Furthermore, you may want to make sure you're using natural dental care products, such as alcohol-free mouthwash. According to the Mayo Clinic, toothpaste and mouth rinses containing sodium lauryl sulfate may possibly trigger a canker sore. The Natural Health Information Center reports that this ingredient is a foaming agent that can be found in many soaps, shampoos and laundry detergents, and well as toothpastes. Do you really want an ingredient used to clean your clothes inside of your mouth?
Also, if you have orthodontic appliances inside of your mouth, such as braces or a palate expander, you may want to ask the dentist about wax coverings that you can place on the sharp edges of these dental tools to keep them from cutting the inside of your mouth.
Try to stay stress-free
Along with diet and dental health techniques, stress is also a well-known cause of canker sores.

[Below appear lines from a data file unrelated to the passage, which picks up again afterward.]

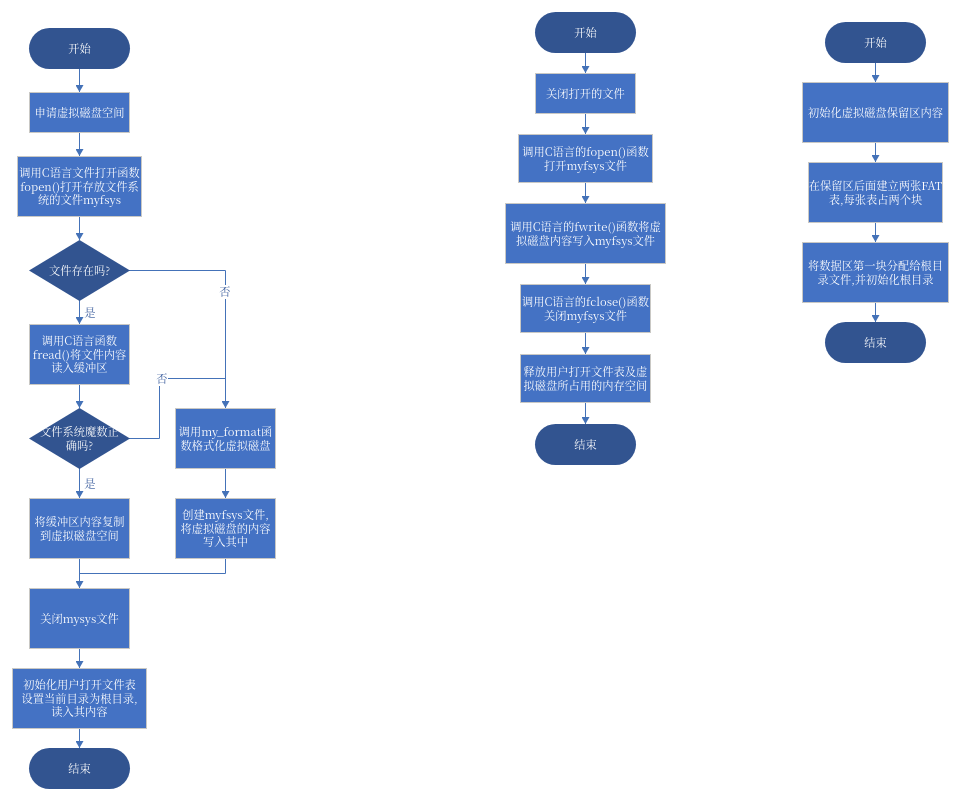
<!DOCTYPE html>
<html lang="zh-CN">
<head>
<meta charset="utf-8">
<title>文件系统流程图</title>
<style>
:root {
  --paper: #ffffff;
  --step: #4472c4;
  --step-edge: #c9c8c4;
  --terminal: #325490;
  --line: #4472b8;
  --text: #ffffff;
  --label: #3d5f9e;
}
* { box-sizing: border-box; }
html, body { margin: 0; overflow: hidden; background: var(--paper); }
.board {
  position: relative;
  width: 961px;
  height: 801px;
  overflow: hidden;
  background: var(--paper);
  font: 11.25px/13.5px "Noto Serif CJK SC", "Noto Serif", serif;
}
.connectors { position: absolute; left: 0; top: 0; }
.connectors path { fill: none; stroke: var(--line); stroke-width: 1; }
.connectors .arrow { marker-end: url(#arrowhead); }
.connectors marker path { fill: var(--line); stroke: none; }
.node {
  position: absolute;
  left: var(--x);
  top: var(--y);
  width: var(--w, 101px);
  height: var(--h, 61px);
  display: flex;
  align-items: center;
  justify-content: center;
  text-align: center;
  white-space: nowrap;
  color: var(--text);
}
.step { background: var(--step); border: 1px solid var(--step-edge); }
.terminal { --h: 41px; background: var(--terminal); border-radius: 21px; }
.decision { background: var(--terminal); clip-path: polygon(50% 0, 100% 50%, 50% 100%, 0 50%); }
.label {
  position: absolute;
  left: var(--x);
  top: var(--y);
  width: 12px;
  text-align: center;
  color: var(--label);
  background: var(--paper);
}
</style>
</head>
<body>
<main class="board">
  <svg class="connectors" width="961" height="801" viewBox="0 0 961 801" aria-hidden="true">
    <defs>
      <marker id="arrowhead" markerUnits="userSpaceOnUse" markerWidth="8" markerHeight="8" refX="7" refY="4" orient="auto">
        <path d="M0 0L7 4L0 8z"/>
      </marker>
    </defs>
    <g id="startup-lines">
      <path class="arrow" d="M79.5 69V92"/>
      <path class="arrow" d="M79.5 132V156"/>
      <path class="arrow" d="M79.5 216V240"/>
      <path class="arrow" d="M79.5 300V324"/>
      <path class="arrow" d="M79.5 384V408"/>
      <path class="arrow" d="M79.5 468V498"/>
      <path class="arrow" d="M79.5 558V588"/>
      <path class="arrow" d="M79.5 648V668"/>
      <path class="arrow" d="M79.5 728V748"/>
      <path class="arrow" d="M129 270.5H225.5V408"/>
      <path d="M129 438.5H159.5V378.5H225.5"/>
      <path class="arrow" d="M225.5 468V498"/>
      <path d="M225.5 558V573.5H79.5"/>
    </g>
    <g id="exit-lines">
      <path class="arrow" d="M585.5 53V73"/>
      <path class="arrow" d="M585.5 113V134"/>
      <path class="arrow" d="M585.5 182V203"/>
      <path class="arrow" d="M585.5 263V284"/>
      <path class="arrow" d="M585.5 332V354"/>
      <path class="arrow" d="M585.5 402V424"/>
    </g>
    <g id="format-lines">
      <path class="arrow" d="M875.5 63V82"/>
      <path class="arrow" d="M875.5 142V162"/>
      <path class="arrow" d="M875.5 222V242"/>
      <path class="arrow" d="M875.5 302V322"/>
    </g>
  </svg>

  <section class="startup-flow">
    <div class="node terminal" style="--x:29px;--y:28px">开始</div>
    <div class="node step" style="--x:29px;--y:92px;--h:41px">申请虚拟磁盘空间</div>
    <div class="node step" style="--x:17px;--y:156px;--w:125px">调用C语言文件打开函数<br>fopen()打开存放文件系<br>统的文件myfsys</div>
    <div class="node decision" style="--x:29px;--y:240px">文件存在吗?</div>
    <div class="node step" style="--x:29px;--y:324px">调用C语言函数<br>fread()将文件内容<br>读入缓冲区</div>
    <div class="node decision" style="--x:29px;--y:408px">文件系统魔数正<br>确吗?</div>
    <div class="node step" style="--x:29px;--y:498px">将缓冲区内容复制<br>到虚拟磁盘空间</div>
    <div class="node step" style="--x:175px;--y:408px">调用my_format函<br>数格式化虚拟磁盘</div>
    <div class="node step" style="--x:175px;--y:498px">创建myfsys文件,<br>将虚拟磁盘的内容<br>写入其中</div>
    <div class="node step" style="--x:29px;--y:588px">关闭mysys文件</div>
    <div class="node step" style="--x:12px;--y:668px;--w:135px">初始化用户打开文件表<br>设置当前目录为根目录,<br>读入其内容</div>
    <div class="node terminal" style="--x:29px;--y:748px">结束</div>
    <span class="label" style="--x:84px;--y:306px">是</span>
    <span class="label" style="--x:84px;--y:477px">是</span>
    <span class="label" style="--x:219px;--y:285px">否</span>
    <span class="label" style="--x:156px;--y:372px">否</span>
  </section>

  <section class="exit-flow">
    <div class="node terminal" style="--x:535px;--y:12px">开始</div>
    <div class="node step" style="--x:535px;--y:73px;--h:41px">关闭打开的文件</div>
    <div class="node step" style="--x:518px;--y:134px;--w:135px;--h:49px">调用C语言的fopen()函数<br>打开myfsys文件</div>
    <div class="node step" style="--x:505px;--y:203px;--w:161px">调用C语言的fwrite()函数将虚<br>拟磁盘内容写入myfsys文件</div>
    <div class="node step" style="--x:520px;--y:284px;--w:131px;--h:49px">调用C语言的fclose()函数<br>关闭myfsys文件</div>
    <div class="node step" style="--x:520px;--y:354px;--w:131px;--h:49px">释放用户打开文件表及虚<br>拟磁盘所占用的内存空间</div>
    <div class="node terminal" style="--x:535px;--y:424px">结束</div>
  </section>

  <section class="format-flow">
    <div class="node terminal" style="--x:825px;--y:22px">开始</div>
    <div class="node step" style="--x:802px;--y:82px;--w:147px">初始化虚拟磁盘保留区内容</div>
    <div class="node step" style="--x:808px;--y:162px;--w:135px">在保留区后面建立两张FAT<br>表,每张表占两个块</div>
    <div class="node step" style="--x:802px;--y:242px;--w:147px">将数据区第一块分配给根目<br>录文件,并初始化根目录</div>
    <div class="node terminal" style="--x:825px;--y:322px">结束</div>
  </section>
</main>
</body>
</html>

During the winter, it can be particularly difficult to relieve anxiety when you're shoveling snow and shivering whenever you have to step outside. Also, the holiday season can cause a great deal of stress. Luckily, it's early in the season, so you should start looking into calming practices now.
One of the best ways to relieve anxiety is to exercise. However, you have to be careful, since working out may lead to dry mouth and dehydration, which will increase your chance of developing a canker sore.
WebMD offers some other helpful tips to relieve stress. For example, if you feel stress building up inside of you, then let it out. Talk to someone, whether it's a friend, family member or professional counselor, and let them help you get things off of your chest. Also, meditation, yoga and massage have all been shown to reduce anxiety, so the winter may be a good time to give these practices a try.
Canker sores can be extremely painful and embarrassing, but they don't have to be a part of your life. With the right oral care products, you can quickly make them a thing of the past.